The challenges of importing were also highlighted a little more than a year ago when dockworkers in California were locked out during a labor dispute, stranding Asian imports at sea. The 10-day action that led to the closure of 29 docks was estimated to cost the U.S. economy up to $2 billion a day and forced some manufacturers who rely on foreign parts to shut down.

Keeping supplies flowing

The dockworker strike persuaded Alan Schulman, owner of Glentronics, to stick to his supply method. Schulman, who sells battery-operated, backup sump pumps, has suppliers both overseas and near his headquarters in Wheeling, Ill. When the dock strike started, he was able to switch to his local supplier and continued without any interruptions.

"I always want Plan B."

There are numerous other issues that U.S. firms are bumping into when it comes to working abroad. Many companies find themselves holding more inventory in case there is a supply disruption. That means added costs, because more inventory requires extra space, financing and, sometimes, employees.

"Supply Chain 101 says the most important thing is continuity of supply," says Norbert Ore, who organizes a regular survey of manufacturers for the Institute for Supply Management. "And when you establish a supply line that is 12,000 miles long ... you have to weigh the costs of additional inventory and logistics costs vs. what you can save in terms of lower costs per unit or labor costs."

Shipping business abroad also means relinquishing some control, which for some business owners is easier said than done. And, unless you own the facility and have an employee on-site, fixing any problems that require in-person work involves a lot of time and money. The contracts to set up facilities abroad can also be lengthy, involving months of negotiations and lawyer and consultant costs.

Regional conflicts, such as the periodic clashes between India and Pakistan, also must be considered.

Some move despite challenges

Despite all those issues, for some, moving work abroad is the way to go.

Wall Street giant Goldman Sachs estimates that of the 2.7 million U.S. factory jobs cut in the last three years, 1 million have been relocated abroad.

A wide range of service jobs, such as customer call centers, medical billing and architectural drafting, are also moving outside the USA. In the next 15 years, U.S. employers will move about 3.3 million white-collar jobs abroad, Forrester Research predicts.

The main motivation: money.

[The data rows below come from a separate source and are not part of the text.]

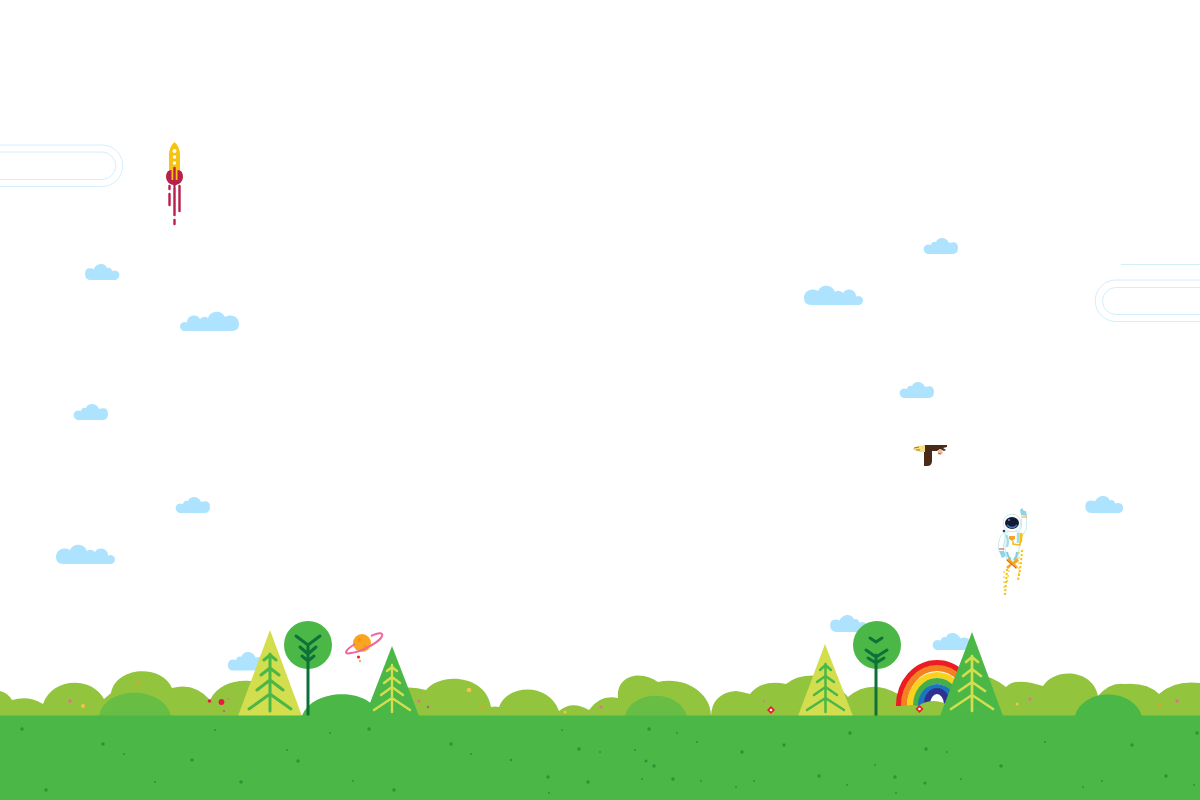
<!DOCTYPE html>
<html lang="en">
<head>
<meta charset="utf-8">
<title>Meadow and sky</title>
<style>
:root{--sky:#fff;--cloud:#aee3ff;--outline:#d3effc;--grass:#4ab747;--hedge:#93c43e;--hill:#68bd45;--lime:#d3de4e;--pine:#0d7138;--speck:#2f9136;--gold:#f7c312;--crimson:#b81f4b;--pink:#f0679e;--orange:#f7941d;--red:#ec1c2b;--brown:#4a2b18}
html,body{margin:0;width:1200px;height:800px;overflow:hidden;background:var(--sky)}
svg{display:block}
.cloud{fill:var(--cloud)}
.outline{fill:none;stroke:var(--outline);stroke-width:1}
.grass{fill:var(--grass)}
.hedge{fill:var(--hedge)}
.hill{fill:var(--hill)}
.lime{fill:var(--lime)}
.twig{fill:none;stroke-width:3;stroke-linecap:round;stroke-linejoin:round}
.on-lime{stroke:var(--grass)}
.on-green{stroke:var(--lime)}
.on-round{stroke:var(--pine)}
.speck{fill:var(--speck)}
.gold{fill:var(--gold)}
.crimson{fill:var(--crimson)}
.pink{fill:var(--pink)}
.orange{fill:var(--orange)}
.red{fill:var(--red)}
</style>
</head>
<body>
<svg width="1200" height="800" viewBox="0 0 1200 800" role="img" aria-label="Green meadow with trees, clouds, a rocket and an astronaut">
<defs>
<path id="cloud-small" d="M5 16A5 5 0 0 1 4 7Q6 6 9 7Q10 3 14 4C16-2 25-1 27 5Q36 2 36 10Q36 16 30 16Z"/>
<path id="cloud-long" d="M4 19A4 4 0 0 1 5 10Q6 11 7 10C7 3 17 1 20 7Q24 3 28 6C31-2 42-2 45 5C53 1 59 6 59 12Q59 19 52 19Z"/>
<g id="flower"><path class="red" d="M0-4L4 0L0 4L-4 0Z"/><circle r="1.3" fill="#fff"/></g>
<clipPath id="above-ground"><rect width="1200" height="716"/></clipPath>
</defs>

<g id="cloud-outlines" class="outline">
<path d="M0 145H102A20.5 20.5 0 0 1 102 186.500H0M0 152H102A13.500 13.500 0 0 1 102 179.500H0"/>
<path d="M1200 280H1116A20.500 20.500 0 0 0 1116 321.500H1200M1200 287.500H1116A13.500 13.500 0 0 0 1116 314.500H1200M1121 264.500H1200"/>
</g>

<g id="clouds" class="cloud">
<use href="#cloud-small" transform="translate(121 264) scale(-1 1)"/>
<use href="#cloud-long" x="180" y="312"/>
<use href="#cloud-small" x="72" y="404"/>
<use href="#cloud-small" x="174" y="497"/>
<use href="#cloud-long" transform="translate(115 545) scale(-1 1)"/>
<use href="#cloud-small" x="922" y="238"/>
<use href="#cloud-long" transform="translate(863 286) scale(-1 1)"/>
<use href="#cloud-small" x="898" y="382"/>
<use href="#cloud-small" transform="translate(1125 496) scale(-1.1 1.06)"/>
<use href="#cloud-small" transform="translate(226 652) scale(1.1 1.16)"/>
<use href="#cloud-small" transform="translate(869 615) scale(-1.08 1.06)"/>
<use href="#cloud-small" transform="translate(931 633) scale(1.08 1.06)"/>
</g>

<g id="rocket">
<circle class="crimson" cx="174.500" cy="177" r="8.300"/>
<path class="gold" d="M174.500 142Q180 147 180 155V180H169V155Q169 147 174.500 142Z"/>
<g fill="#fff"><circle cx="174.500" cy="151" r="2"/><circle cx="174.500" cy="157" r="1.700"/><circle cx="174.500" cy="163" r="1.700"/></g>
<path class="crimson" d="M166.200 177Q166 170 171.500 170V184Q167 183 166.200 177ZM182.800 177Q183 170 177.500 170V184Q182 183 182.800 177Z"/>
<path d="M174.500 168V186" stroke="#b81f4b" stroke-width="2.400" stroke-linecap="round"/>
<path d="M169.500 186V189M169.500 194V205M174.500 188V215M174.500 220V224M179.500 186V211" stroke="#b81f4b" stroke-width="2.400" stroke-linecap="round"/>
</g>

<g id="blaster">
<path d="M924 445H947V447L943 448L946 450L944 451L940 449L937 451H932V461Q932 466 927 466H924Z" fill="var(--brown)"/>
<path d="M925 445V452H920Q917 450 913 450Q913 447 918 446Z" fill="#f6df83"/>
<path d="M914 448L919 447M916 450L920 450" stroke="#a9762c"/>
<path d="M938 451L941 449L943 453L940 455L938 454Z" fill="#f3b995"/>
<path d="M938 453L941 454" stroke="#c0603f"/>
</g>

<g id="astronaut">
<path d="M1019 536L1024 528V515" fill="none" stroke="#bfe6ee" stroke-width="6" stroke-linejoin="round"/>
<path d="M1019 536L1024 528V515" fill="none" stroke="#fff" stroke-width="4.500" stroke-linejoin="round"/>
<path d="M1021 515L1020 510L1022 508L1024 511L1026 511L1027 516Z" fill="#8ed3ea"/>
<path d="M1022 517H1027" stroke="#f5a623"/>
<path d="M1006 534Q1000 539 1001 551" fill="none" stroke="#bfe6ee" stroke-width="6"/>
<path d="M1006 534Q1000 539 1001 551" fill="none" stroke="#fff" stroke-width="4.500"/>
<path d="M999 549H1004" stroke="#e9573c" stroke-width="1.200"/>
<path d="M999 551L1004 551L1006 556L1002 558Z" fill="#8ed3ea"/>
<path d="M1005 533Q1012 529 1020 533L1019 551L1017 560H1007L1005 550Z" fill="#fff" stroke="#bfe6ee"/>
<path d="M1006 535Q1009 539 1007 547M1018 533V543" fill="none" stroke="#a8dce2" stroke-width="2.500"/>
<path d="M1009 536H1015V539L1012 541L1009 539Z" fill="#f5a623"/>
<path d="M1013 541V544L1020 545L1022 534" fill="none" stroke="#f7b81e" stroke-width="1.500"/>
<path d="M1021 533V542" stroke="#f7c312" stroke-width="2.500"/>
<path d="M1007 552Q1008 558 1011 559M1017 552Q1017 557 1014 560" fill="none" stroke="#7dcfe0" stroke-width="2"/>
<path d="M1006 560L1009 558L1013 562L1017 558L1019 561L1015 564L1018 567L1016 569L1012 565L1008 569L1006 567L1010 564Z" fill="#f5a623"/>
<path d="M1007 560L1016 568" stroke="#c9602c"/>
<circle cx="1012" cy="523" r="8.800" fill="#fff" stroke="#c9ebf0"/>
<ellipse cx="1012" cy="523" rx="7" ry="6" fill="#111a32"/>
<path d="M1007 525Q1012 530 1017 525" fill="none" stroke="#4c76c7" stroke-width="1.300"/>
<circle cx="1009" cy="520" r="1" fill="#728fc0"/>
<circle cx="1004" cy="531" r="1.300" fill="#244a62"/>
<g fill="none" stroke="#f7c312" stroke-linecap="round">
<path d="M1007 570Q1006 582 1005 594M1022 551Q1021 566 1018 580" stroke-width="2.400" stroke-dasharray="0 4"/>
<path d="M1004 572V588M1019 553V577M1009 571L1007 583" stroke-width="1.700" stroke-dasharray="0 5"/>
</g>
</g>

<g id="planet">
<circle cx="362" cy="643" r="9" fill="#f9a51d"/>
<circle class="orange" cx="359" cy="640" r="2"/><circle class="orange" cx="365" cy="646" r="1.500"/>
<path d="M355 644C345 650 343 655 351 653C360 652 376 644 381 638C385 632 379 632 371 636" fill="none" stroke="var(--pink)" stroke-width="2"/>
<circle class="red" cx="358.500" cy="657" r="1.500"/><circle class="orange" cx="360" cy="661" r="1"/>
</g>

<g id="hedges" class="hedge" clip-path="url(#above-ground)">
<path d="M0 691Q8 693 12 700Q29 695 43 704C52 677 92 676 104 699L111 693C116 666 162 664 172 688Q194 682 210 700C222 676 260 676 272 692L300 716H0Z"/>
<path d="M362 716L375 699Q400 682 426 690C440 672 486 674 491 707Q495 706 499 707C507 684 549 682 559 711Q572 700 589 710Q600 694 618 698C616 674 642 670 658 682C684 676 711 692 711 716Z"/>
<path d="M711 716Q712 693 736 691Q743 692 750 694Q762 679 786 684Q800 672 830 677L848 697Q870 678 898 694L915 716Z"/>
<path d="M960 716V676Q985 670 1006 687Q1015 677 1043 686C1055 667 1093 669 1098 696Q1110 682 1124 684Q1147 682 1159 694Q1174 680 1200 683V716Z"/>
</g>

<g id="hills" clip-path="url(#above-ground)">
<path class="hill" d="M99 716C105 685 163 685 171 716Z"/>
<path class="hill" d="M625 716C631 690 678 688 687 716Z"/>
<path class="grass" d="M302 716C312 688 370 686 380 716ZM1075 716C1083 688 1132 687 1142 716Z"/>
</g>

<g id="rainbow" fill="none" stroke-width="6.200">
<path d="M899 706A38 43 0 0 1 975 706" stroke="#ec1c24"/>
<path d="M904 706A33 38 0 0 1 970 706" stroke="#f58220"/>
<path d="M910 706A27 31 0 0 1 964 706" stroke="#f8d21c"/>
<path d="M916 706A21 25 0 0 1 958 706" stroke="#45ae49"/>
<path d="M921 706A16 19 0 0 1 953 706" stroke="#1b75bc"/>
<path d="M927 704A10 13 0 0 1 947 704" stroke="#2e3192"/>
<path d="M931 703A6 8 0 0 1 943 703Z" fill="#fff" stroke="none"/>
<path d="M893 716Q902 702 918 706Q930 698 944 703L960 716Z" class="hedge"/>
</g>

<g id="trees">
<g id="pine-lime-left">
<path class="lime" d="M270 630L302 716H238Z"/>
<path class="twig on-lime" d="M270 654V711M264 660L270 655L276 660M261 675L270 668L279 675M257 690L270 680L283 690M249 709L270 694L291 709"/>
</g>
<g id="round-tree-left">
<circle class="grass" cx="308" cy="645" r="24"/>
<path class="twig on-round" d="M308 716V645M296 636L308 645L320 636M300 647L308 654L316 647M302 656L308 661L314 656" stroke-linecap="butt"/>
</g>
<g id="pine-green-left">
<path class="grass" d="M392 646L419 716H365Z"/>
<path class="twig on-green" d="M392 665V712M387 671L392 667L397 671M384 683L392 677L400 683M381 695L392 687L403 695M374 710L392 698L410 710" style="stroke-width:2.400"/>
</g>
<g id="pine-lime-right">
<path class="lime" d="M825 644L853 716H798Z"/>
<path class="twig on-lime" d="M825.500 664V712M820 670L825.500 665L831 670M817 682L825.500 676L834 682M814 695L825.500 687L837 695M807 710L825.500 698L844 710" style="stroke-width:2.500"/>
</g>
<g id="round-tree-right">
<circle class="grass" cx="877" cy="645" r="24"/>
<path class="twig on-round" d="M876 716V655M870 638L876 642L882 638M866 650L876 657L887 650M868 658L876 663L884 658" stroke-linecap="butt"/>
</g>
<g id="pine-green-right">
<path class="grass" d="M972 632L1003 716H940Z"/>
<path class="twig on-green" d="M972 656V711M966 662L972 657L978 662M963 676L972 669L981 676M959 691L972 682L985 691M951 709L972 695L993 709" style="stroke-width:2.700"/>
</g>
</g>

<g id="flowers">
<g class="pink"><circle cx="70" cy="701" r="1.700"/><circle cx="228" cy="699" r="1"/><circle cx="419" cy="701" r="1.500"/><circle cx="601" cy="707" r="1.500"/><circle cx="764" cy="701" r="1"/><circle cx="1030" cy="699" r="1.500"/><circle cx="1177" cy="701" r="1.700"/></g>
<g class="orange"><circle cx="138" cy="682" r="1.500"/><circle cx="483" cy="707" r="1.500"/><circle cx="1159" cy="705" r="1.500"/><circle cx="893" cy="706" r="1.300"/></g>
<g fill="#fbc04b"><circle cx="83" cy="706" r="2"/><circle cx="469" cy="690" r="2.300"/><circle cx="565" cy="712" r="1.500"/><circle cx="1017" cy="704" r="1.500"/></g>
<g fill="#e51b45"><circle cx="209.500" cy="701" r="1.800"/><circle cx="221.500" cy="702" r="2.900"/></g>
<g fill="#a95c91"><circle cx="224" cy="711" r="1"/><circle cx="428" cy="707" r="1.200"/></g>
<use href="#flower" x="771" y="710"/>
<use href="#flower" x="919.500" y="709"/>
</g>

<rect id="ground" class="grass" y="715.500" width="1200" height="84.500"/>
<g id="ground-specks" class="speck">
<circle cx="22" cy="729" r="1.700"/><circle cx="46" cy="790" r="1.700"/><circle cx="103" cy="744" r="1.700"/><circle cx="124" cy="754" r="1"/><circle cx="155" cy="782" r="1"/><circle cx="192" cy="760" r="1.700"/><circle cx="215" cy="730" r="1"/><circle cx="241" cy="782" r="1.700"/><circle cx="287" cy="750" r="1"/><circle cx="298" cy="761" r="1.700"/><circle cx="330" cy="733" r="1"/><circle cx="353" cy="781" r="1"/><circle cx="369" cy="729" r="1.700"/><circle cx="394" cy="790" r="1.700"/><circle cx="451" cy="744" r="1.700"/><circle cx="471" cy="754" r="1"/><circle cx="511" cy="760" r="1.300"/><circle cx="548" cy="777" r="1.700"/><circle cx="549" cy="793" r="1"/><circle cx="562" cy="730" r="1"/><circle cx="579" cy="749" r="1.700"/><circle cx="588" cy="782" r="1.700"/><circle cx="600" cy="752" r="1"/><circle cx="635" cy="750" r="1"/><circle cx="646" cy="761" r="1.500"/><circle cx="649" cy="729" r="1.700"/><circle cx="654" cy="766" r="1.700"/><circle cx="642" cy="779" r="1"/><circle cx="677" cy="733" r="1"/><circle cx="697" cy="742" r="1"/><circle cx="673" cy="779" r="1.700"/><circle cx="701" cy="781" r="1"/><circle cx="736" cy="787" r="1"/><circle cx="742" cy="752" r="1.700"/><circle cx="754" cy="781" r="1"/><circle cx="784" cy="745" r="1.700"/><circle cx="819" cy="776" r="1.700"/><circle cx="847" cy="785" r="1"/><circle cx="850" cy="733" r="1.700"/><circle cx="875" cy="765" r="1"/><circle cx="896" cy="793" r="1"/><circle cx="895" cy="777" r="1.700"/><circle cx="926" cy="749" r="1.700"/><circle cx="925" cy="783" r="1.500"/><circle cx="947" cy="752" r="1"/><circle cx="961" cy="779" r="1"/><circle cx="1001" cy="766" r="1.700"/><circle cx="1045" cy="742" r="1"/><circle cx="1083" cy="787" r="1"/><circle cx="1102" cy="781" r="1"/><circle cx="1132" cy="745" r="1.700"/><circle cx="1166" cy="776" r="1.700"/><circle cx="1194" cy="785" r="1"/><circle cx="1197" cy="733" r="1.700"/>
</g>
</svg>
</body>
</html>
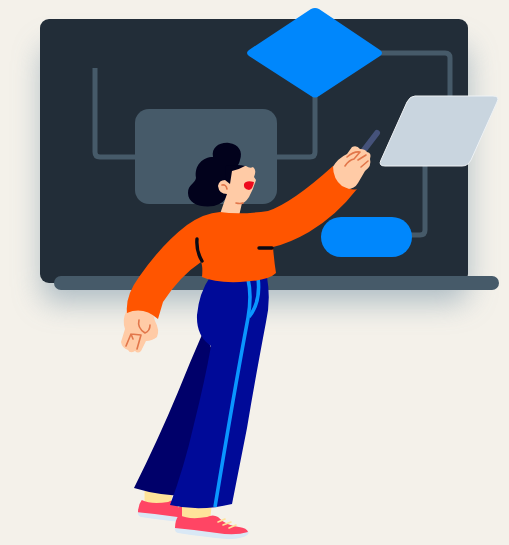
<!DOCTYPE html>
<html lang="en">
<head>
<meta charset="utf-8">
<title>Presenting a flowchart</title>
<style>
:root {
  --paper: #f4f1ea;
  --board: #222d38;
  --slate: #465a69;
  --mist: #c9d5df;
  --blue: #0087fc;
  --orange: #ff5500;
  --skin: #ffcba6;
  --skin-line: #e2764a;
  --hair: #02021c;
  --navy: #000a98;
  --navy-deep: #00006a;
  --stripe: #0a96ff;
  --shoe: #ff4564;
  --sole: #d9e8f5;
  --sock: #ffe39a;
  --lips: #ee0a1c;
  --ink: #0a0a14;
}
html, body { margin: 0; height: 100%; overflow: hidden; background: var(--paper); }
.scene { display: block; width: 509px; height: 545px; background: var(--paper); }
.board { fill: var(--board); }
.ledge, .process { fill: var(--slate); }
.connector { fill: none; stroke: var(--slate); stroke-width: 5; stroke-linejoin: round; }
.decision, .terminal { fill: var(--blue); }
.data { fill: var(--mist); stroke: #eef2f5; stroke-width: 1; }
.skin { fill: var(--skin); }
.skin-line { fill: none; stroke: var(--skin-line); stroke-width: 1.6; stroke-linecap: round; stroke-linejoin: round; }
.hair { fill: var(--hair); }
.lips { fill: var(--lips); }
.sweater { fill: var(--orange); }
.crease { fill: none; stroke: var(--ink); stroke-width: 3.4; stroke-linecap: round; }
.leg-back { fill: var(--navy-deep); }
.leg-front { fill: var(--navy); }
.stripe { fill: none; stroke: var(--stripe); stroke-width: 3.6; }
.shoe { fill: var(--shoe); }
.sole { fill: var(--sole); }
.sock { fill: var(--sock); }
.lace { fill: none; stroke: var(--sock); stroke-width: 1.6; stroke-linecap: round; }
.pointer { stroke: #45527a; stroke-width: 6; stroke-linecap: round; }
</style>
</head>
<body>
<svg class="scene" viewBox="0 0 509 545" role="img" aria-label="A woman points at a flowchart on a dark board">
  <defs>
    <filter id="soft-shadow" x="-20%" y="-20%" width="140%" height="150%">
      <feGaussianBlur stdDeviation="15"/>
    </filter>
    <g id="sneaker">
      <path class="sock" d="M7 -14L37 -12L35 5L7 4Z"/>
      <path class="sole" d="M0 11Q-1 17 3 18Q30 22 52 24Q70 24 74 18L72 15Z"/>
      <path class="shoe" d="M4 0Q14 5 32 2Q38 -1 43 2Q50 10 64 12Q72 13 73 17Q60 21 42 18Q22 15 0 13Q0 5 4 0Z"/>
      <path class="lace" d="M43 7L50 4M48 10L56 7M54 13L61 10"/>
    </g>
  </defs>

  <g id="board">
    <rect x="42" y="46" width="426" height="256" rx="12" fill="#8fa5b3" opacity=".7" filter="url(#soft-shadow)"/>
    <rect class="board" x="40" y="19" width="428" height="264" rx="9"/>
    <rect class="ledge" x="54" y="276" width="445" height="14" rx="7"/>
  </g>

  <g id="flowchart">
    <path class="connector" d="M95 68V152Q95 157 100 157H136"/>
    <path class="connector" d="M277 157H310Q315 157 315 152V94"/>
    <path class="connector" d="M378 53H445Q450 53 450 58V98"/>
    <path class="connector" d="M425 163V230Q425 235 420 235H408"/>
    <rect class="process" x="135" y="109" width="142" height="95" rx="14"/>
    <path class="decision" d="M311 9Q315 7 319 9L380 50Q384 53 380 56L319 96Q315 99 311 96L249 56Q245 53 249 50Z"/>
    <path class="data" d="M415 96H493Q500 96 497 102L471 160Q468 166 462 166H385Q378 166 381 160L407 102Q410 96 415 96Z"/>
    <rect class="terminal" x="321" y="217" width="91" height="40" rx="20"/>
  </g>

  <g id="presenter">
    <g id="shoes">
      <use href="#sneaker" transform="translate(138 500) scale(.94)"/>
    </g>

    <g id="trousers">
      <path class="leg-back" d="M204 330L212 350L190 496Q160 496 134 488Q158 440 178 392Q190 362 204 330Z"/>
      <use href="#sneaker" x="175" y="515"/>
      <path class="leg-front" d="M210 277H267Q271 300 266 322Q255 380 247 428L232 504Q200 512 170 505Q184 468 194 424Q205 380 211 346Q196 336 197 315Q199 293 210 277Z"/>
      <path class="stripe" d="M248 279Q252 296 248 318Q234 392 215 507"/>
      <path class="stripe" d="M258 278Q261 302 249 317"/>
    </g>

    <g id="head">
      <path class="hair" d="M213 157C211 147 220 142 229 143C239 144 243 152 240 160C239 166 235 168 233 170L230 192Q224 204 214 206C201 208 188 204 188 193C188 184 195 184 196 178C194 165 203 157 213 157Z"/>
      <path class="skin" d="M228 172Q234 165 246 166Q250 169 253 167Q257 170 254 177L256 180Q253 190 249 197Q245 203 242 203L239 216Q230 220 220 214L227 194Q219 194 218 186Q219 179 227 180Z"/>
      <path class="hair" d="M226 166Q238 164 245 166Q238 170 232 171L230 184L225 180Z"/>
      <path class="skin-line" d="M222 185Q226 184 227 189"/>
      <path class="skin-line" d="M236 203Q240 204 243 203"/>
      <path class="lips" d="M254 182Q246 180 244 184Q243 189 249 190Q253 189 254 182Z"/>
    </g>

    <g id="lowered-hand">
      <path class="skin" d="M126 312Q142 306 153 314L155 321Q160 330 157 337Q152 341 146 341L141 351Q138 354 135 351Q130 354 128 350Q122 348 121 342L125 329Q122 320 126 312Z"/>
      <path class="skin-line" d="M139 320Q137 328 145 333Q150 331 150 325M126 346L131 334L141 335L137 349M131 334L133 339"/>
    </g>

    <g id="raised-hand">
      <line class="pointer" x1="364" y1="150" x2="377" y2="133"/>
      <path class="skin" d="M332 168Q338 158 347 154L352 147Q357 145 360 149Q365 149 367 152Q372 153 370 159Q372 166 365 171L358 183Q354 190 345 189Q334 187 332 168Z"/>
      <path class="skin-line" d="M347 157Q354 151 360 152L354 159M358 160L366 155M345 166Q349 160 354 159M361 167L368 161"/>
    </g>

    <g id="sweater">
      <path class="sweater" d="M220 212Q240 215 268 211Q292 203 333 166Q333 179 342 186Q352 191 357 189Q336 216 309 232Q290 243 273 247Q274 260 276 273Q268 281 240 282Q215 283 202 277Q203 266 201 262Q180 276 163 302L158 319Q143 306 127 313Q125 296 139 277Q162 244 187 225Q204 213 220 212Z"/>
      <path class="crease" d="M197 239Q196 251 202 261M259 248H272"/>
    </g>
  </g>
</svg>
</body>
</html>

UC-Davis' Kenney and co-author Rafiq Dossani of Stanford University estimate a call center worker who costs clients $12.47 an hour - including equipment and other costs - in Kansas City costs $4.12 an hour in Mumbai, the Indian city formerly known as Bombay. Indiana originally went with the Indian company after its bid for the computer work came in at $15 million, $8 million below the closest competitor.

After working in Asia and Europe for 15 years, Philip Ison, president of Ison International, bought an upholstery factory in Tennessee in 1999 and shut it down after two years.

"There was just no profit margin to be made," he says. "With all of the headaches between health insurance, workman's comp, OSHA, you can just keep on going down the list. It's not economically feasible to produce something here that takes a lot of labor."

Ison now produces furniture in Romania and ships the products to Norfolk, Va., before selling in the USA.

"With the Internet and the communication systems that are available at this point in time, it's no big deal to sit here and run the factory," he says.

But while some jobs may continue to be sent overseas, it's clear that others - especially those requiring special skills, quick turnaround times or customer contact - will stay in the USA.

"Most companies believe it's going to be easier (to shift work)," says Rudy Puryear of Bain and Co., who has consulted with clients on setting up operations abroad. He says he's seen some firms pull back two or three years after shifting to foreign workers or suppliers. "It is a buyer beware situation."